I don’t like Girls. Revolutionary thought, right? I know. Since the HBO show’s premiere two weeks ago, I’ve read all types of moaning about the show, the story of four twenty-something brown-haired white women making a way and doing slightly better than Florida Evans in seemingly homogeneous Brooklyn. The prevailing complaint about the show has been about all those people of non-color living, mating, and getting by in America’s biggest melting pot of a city. How could it be, many, many (too many) people have wondered, that they couldn’t find any color in Brooklyn?! I mean, besides the homeless Black guy that yelled at “Hannah” to “smile!” (There are people of color in Girls’ world, they just, well, color the margins life for the people of non-color.)
In all the Girls talk, there’s emerged a prevailing ideas that New York City proper, with inhabitants that undoubtedly rep every country and city on Earth’s face, is this place where people of all cultures gather around the Empire State Building and do some sort of collective kumbaya chant where we express tolerance for every race, religion, and creed. Nightly.
I’m almost certain where this lure of the New York melting pot came from. It’s a bunch of people from everywhere, living in close quarters, and so in theory, they would all intermingle on more than public transportation and then find common human interests like, you know, surviving this city and become friends. Surely that can happen, but what’s been my experience in application is it doesn’t for a lot of people. Of course, there’s potential for New York to be a melting pot, if you prefer it that way. But it can also be as segregated as a Jim Crow Mississippi, complete with the crazed police brutality, but without the separate but equal signs.

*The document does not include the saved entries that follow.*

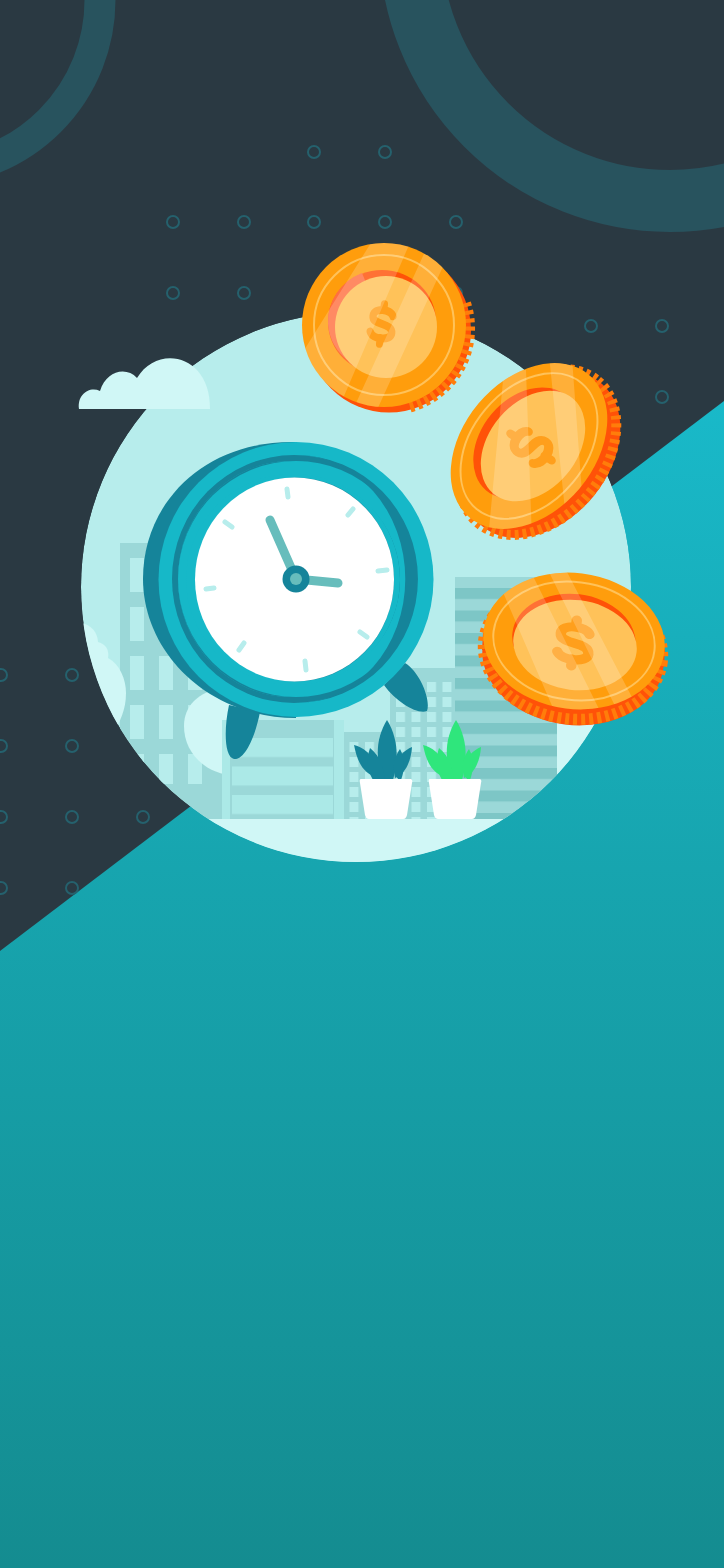
<!DOCTYPE html>
<html lang="en">
<head>
<meta charset="utf-8">
<title>Time and money</title>
<style>
:root{--night:#2a3942;--ring:#28535e;--dot:#25616d;--sky:#b7edec;--mist:#d0f7f6;--wall:#9bd8d8;--wall-deep:#7dc6c6;--pale:#abe9e7;--teal:#16b8c8;--petrol:#15849a;--hand:#67bdbc;--gold:#ff9d0c;--gold-light:#ffc259;--gold-mark:#ff9f1c;--ember:#ff5208;--ember-light:#ff7d0a;--leaf:#2fe67c}
html,body{margin:0;height:100%;overflow:hidden}
svg{display:block;width:724px;height:1568px}
.wall{fill:var(--wall)}
.pane{fill:var(--sky)}
.mist{fill:var(--mist)}
.petrol{fill:var(--petrol)}
.teal{fill:var(--teal)}
.rings circle{fill:none;stroke:var(--ring)}
.dots{fill:none;stroke:var(--dot);stroke-width:2}
.edge{fill:var(--ember)}
.ridges{fill:none;stroke:var(--ember-light);stroke-dasharray:4 4}
.face{fill:var(--gold)}
.rim{fill:none;stroke:var(--gold-light);stroke-width:2}
.well{fill:var(--ember)}
.well-soft{fill:#ff7040}
.disc{fill:var(--gold-light)}
.shine{fill:#fff;opacity:.18}
.dollar{fill:none;stroke:var(--gold-mark);stroke-width:8;stroke-linecap:round}
.ticks{stroke:var(--sky);stroke-width:5;stroke-linecap:round}
.hands{stroke:var(--hand);stroke-linecap:round}
</style>
</head>
<body>
<svg viewBox="0 0 724 1568" role="img" aria-label="Alarm clock and gold coins in front of a city">
<defs>
  <linearGradient id="sea" gradientUnits="userSpaceOnUse" x1="0" y1="401" x2="0" y2="1568">
    <stop offset="0" stop-color="#19b9c9"/><stop offset=".4" stop-color="#17a5af"/><stop offset="1" stop-color="#148c90"/>
  </linearGradient>
  <clipPath id="porthole"><circle cx="356" cy="587" r="275"/></clipPath>
  <clipPath id="coin-top"><circle cx="384" cy="325" r="82"/></clipPath>
  <clipPath id="coin-mid"><ellipse cx="529" cy="446" rx="93" ry="66" transform="rotate(-50 529 446)"/></clipPath>
  <clipPath id="coin-low"><ellipse cx="574" cy="641" rx="91" ry="68" transform="rotate(7 574 641)"/></clipPath>
  <circle id="dot" r="6"/>
  <g id="dollar"><path class="dollar" d="M11-9C8-16-11-16-11-7C-11 3 12-3 12 8C12 16-8 17-12 9M0-20V-14M0 14V20"/></g>
  <g id="plant">
    <path d="M-8 58C-25 54-30 40-33 25C-20 28-10 40-8 58Z"/>
    <path d="M8 58C18 54 24 42 25 27C13 32 5 44 8 58Z"/>
    <path d="M0 0C-11 18-12 38-4 60H6C12 38 11 18 0 0Z"/>
    <path d="M-14 60C-21 48-20 38-17 28C-7 36-3 48-2 60ZM12 60C2 50 8 36 13 29C18 38 18 50 14 60Z"/>
  </g>
  <path id="pot" d="M-25 0H25Q27 1 26 4L21 36Q20 40 17 40H-17Q-20 40-21 36L-26 4Q-27 0-25 0Z" fill="#fff"/>
  <pattern id="tower-windows" x="130" y="558" width="29" height="49" patternUnits="userSpaceOnUse"><rect class="pane" width="14" height="34"/></pattern>
  <pattern id="small-windows" x="396" y="682" width="15.5" height="15" patternUnits="userSpaceOnUse"><rect class="pane" width="9" height="10"/></pattern>
  <pattern id="deep-stripes" x="455" y="588" width="60" height="22.5" patternUnits="userSpaceOnUse"><rect width="60" height="11" fill="var(--wall-deep)"/></pattern>
  <pattern id="pale-stripes" x="232" y="738" width="60" height="28.5" patternUnits="userSpaceOnUse"><rect width="60" height="19" fill="var(--pale)"/></pattern>
</defs>

<rect width="724" height="1568" fill="var(--night)"/>
<g class="rings">
  <circle cx="-71" cy="0" r="171" stroke-width="31"/>
  <circle cx="670" cy="-59" r="260" stroke-width="62"/>
</g>
<g class="dots">
  <use href="#dot" x="314" y="152"/><use href="#dot" x="385" y="152"/>
  <use href="#dot" x="173" y="222"/><use href="#dot" x="244" y="222"/><use href="#dot" x="314" y="222"/><use href="#dot" x="385" y="222"/><use href="#dot" x="456" y="222"/>
  <use href="#dot" x="173" y="293"/><use href="#dot" x="244" y="293"/><use href="#dot" x="456" y="293"/>
  <use href="#dot" x="591" y="326"/><use href="#dot" x="662" y="326"/><use href="#dot" x="662" y="397"/>
  <use href="#dot" x="1" y="675"/><use href="#dot" x="72" y="675"/>
  <use href="#dot" x="1" y="746"/><use href="#dot" x="72" y="746"/>
  <use href="#dot" x="1" y="817"/><use href="#dot" x="72" y="817"/><use href="#dot" x="143" y="817"/>
  <use href="#dot" x="1" y="888"/>
</g>
<polygon points="0,951 724,401 724,1568 0,1568" fill="url(#sea)"/>
<g class="dots"><use href="#dot" x="72" y="888"/></g>

<g id="city" clip-path="url(#porthole)">
  <circle cx="356" cy="587" r="275" fill="var(--sky)"/>
  <path class="wall" d="M120 543H222V819H120Z"/>
  <rect x="130" y="558" width="86" height="226" fill="url(#tower-windows)"/>
  <path class="mist" d="M70 625C85 618 98 630 98 642C108 645 109 652 108 658C120 664 126 680 126 693C126 710 120 722 112 735H70Z"/>
  <path class="mist" d="M222 688C198 692 184 706 184 726C184 752 204 774 236 776V688Z"/>
  <rect class="wall" x="222" y="720" width="122" height="99"/>
  <rect x="222" y="720" width="8" height="99" fill="var(--pale)"/>
  <rect x="232" y="738" width="101" height="81" fill="url(#pale-stripes)"/>
  <rect x="334" y="720" width="10" height="99" fill="var(--pale)"/>
  <rect class="wall" x="390" y="668" width="65" height="151"/>
  <rect x="396" y="682" width="56" height="137" fill="url(#small-windows)"/>
  <rect class="wall" x="344" y="732" width="48" height="87"/>
  <rect x="349" y="742" width="43" height="77" fill="url(#small-windows)"/>
  <rect class="wall" x="455" y="577" width="102" height="242"/>
  <rect x="455" y="588" width="102" height="231" fill="url(#deep-stripes)"/>
  <path class="mist" d="M557 722C572 714 592 716 606 724L640 819H557Z"/>
  <rect class="mist" x="80" y="819" width="560" height="50"/>
</g>
<path id="cloud" class="mist" d="M79 409C77 395 89 386 100 391C106 371 126 366 137 378C158 343 211 355 210 409Z"/>

<g id="plants">
  <use href="#plant" x="387" y="720" fill="var(--petrol)"/><use href="#pot" x="386" y="779"/>
  <use href="#plant" x="456" y="720" fill="var(--leaf)"/><use href="#pot" x="455" y="779"/>
</g>

<g id="clock">
  <path class="petrol" d="M229 705C224 728 224 757 234 759C246 760 256 733 260 712ZM384 685C396 702 418 715 427 711C431 700 420 672 405 663Z"/>
  <path class="petrol" d="M296 442C205 440 143 502 143 579C143 652 208 718 296 718Z"/>
  <circle class="teal" cx="296" cy="579.5" r="137.5"/>
  <ellipse class="petrol" cx="294" cy="579" rx="122" ry="124"/>
  <ellipse class="teal" cx="290.5" cy="579" rx="112.5" ry="118"/>
  <ellipse class="petrol" cx="290" cy="579" rx="112" ry="118"/>
  <ellipse class="teal" cx="296" cy="579" rx="118" ry="118"/>
  <path d="M296 455A122 124 0 0 1 296 703A104 118 0 0 0 296 455Z" class="petrol"/>
  <ellipse class="petrol" cx="297" cy="579.5" rx="103" ry="103"/>
  <ellipse class="teal" cx="293" cy="579.5" rx="107" ry="106"/>
  <ellipse class="petrol" cx="296" cy="579.5" rx="98" ry="102"/>
  <ellipse cx="294.5" cy="579.5" rx="99.5" ry="102" fill="#fff"/>
  <path class="ticks" d="M287 489L288 497M353 509L348 515M378 571L387 570M360 632L367 637M305 661L306 670M244 643L239 650M206 589L214 588M225 522L232 527"/>
  <g class="hands"><path d="M296 579L270 520" stroke-width="9"/><path d="M296 579L338 583" stroke-width="9"/></g>
  <circle class="petrol" cx="296" cy="579" r="13.5"/>
  <circle cx="296" cy="579" r="6" fill="var(--hand)"/>
</g>

<g id="coins">
  <g>
    <circle class="edge" cx="389" cy="330.500" r="82"/>
    <path class="ridges" d="M466 303A82 82 0 0 1 408 408" stroke-width="10" stroke-dasharray="6 8"/>
    <circle class="face" cx="384" cy="325" r="82"/>
    <circle class="rim" cx="384" cy="325" r="70"/>
    <ellipse class="well" cx="382" cy="322" rx="54" ry="52"/>
    <path class="well-soft" d="M328 324A54 52 0 0 1 362 273L384 326L350 362A54 52 0 0 1 328 324Z"/>
    <circle class="disc" cx="386" cy="327" r="51"/>
    <use href="#dollar" transform="translate(382 324) rotate(7) scale(.9 1)"/>
    <g class="shine" clip-path="url(#coin-top)"><path d="M374 238H412L338 410L298 360ZM428 245L446 260L376 412H352Z"/></g>
  </g>
  <g>
    <ellipse class="edge" cx="542" cy="455" rx="93" ry="66" transform="rotate(-50 542 455)"/>
    <ellipse class="ridges" cx="538" cy="452" rx="93" ry="66" stroke-width="10" transform="rotate(-50 538 452)"/>
    <ellipse class="face" cx="529" cy="446" rx="93" ry="66" transform="rotate(-50 529 446)"/>
    <ellipse class="rim" cx="529" cy="446" rx="82" ry="57" transform="rotate(-50 529 446)"/>
    <ellipse class="well" cx="526" cy="443" rx="62" ry="45" transform="rotate(-50 526 443)"/>
    <ellipse class="disc" cx="533" cy="446" rx="62" ry="44" transform="rotate(-50 533 446)"/>
    <use href="#dollar" transform="translate(531 447) rotate(-57) scale(1.05 1.2)"/>
    <g class="shine" clip-path="url(#coin-mid)"><path d="M504 370H526L532 540H488ZM549 355L572 358L584 520H566Z"/></g>
  </g>
  <g>
    <ellipse class="edge" cx="573" cy="657" rx="91" ry="68" transform="rotate(7 573 657)"/>
    <path class="edge" d="M483 633L482 650L664 667L665 649Z"/>
    <ellipse class="ridges" cx="573" cy="651" rx="90" ry="68" stroke-width="11" transform="rotate(7 573 651)"/>
    <ellipse class="face" cx="574" cy="641" rx="91" ry="68" transform="rotate(7 574 641)"/>
    <ellipse class="rim" cx="574" cy="641" rx="81" ry="59" transform="rotate(7 574 641)"/>
    <ellipse class="well" cx="574" cy="640" rx="62" ry="46" transform="rotate(7 574 640)"/>
    <ellipse class="disc" cx="575" cy="645" rx="62" ry="45" transform="rotate(7 575 645)"/>
    <use href="#dollar" transform="translate(574 643) rotate(7) scale(1.3 1.15)"/>
    <g class="shine" clip-path="url(#coin-low)"><path d="M502 590L530 570L602 715H556ZM548 570H566L636 705L618 712Z"/></g>
  </g>
</g>
</svg>
</body>
</html>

The crowded streets of Times Square look like the figurative UN (all tourists, so you know) and by convenience and for time efficiency, you’ll see people of all colors, including the Mayor, smashed together on the subway come rush hour. But for, dare I say, many New Yorkers, sharing a knowing eye roll across an empty aisle to whomever from wherever when the inevitable kid enters the subway car to sell M&Ms and recite the scripted speech about hustling on the train–”Not for no basketball team, but to have money in my pocket so I won’t be robbing you”–can be as meaningful as your NYC encounter with another race gets.
I will have lived here ten years come late August, and I have just one non-Black friend. She’s Puerto Rican, from The Bronx. Unlike Zoe Saldana and LaLa Vasquez-Anthony, she doesn’t claim “Black” even if she could be mistaken for such. I rarely see her, maybe once a year, as she’s a workaholic and a mother. We met when her husband was still her boyfriend, and clicked. End of story. Everyone else who I could call at 2 AM in the midst of a crisis and actually expect to answer and care is Black.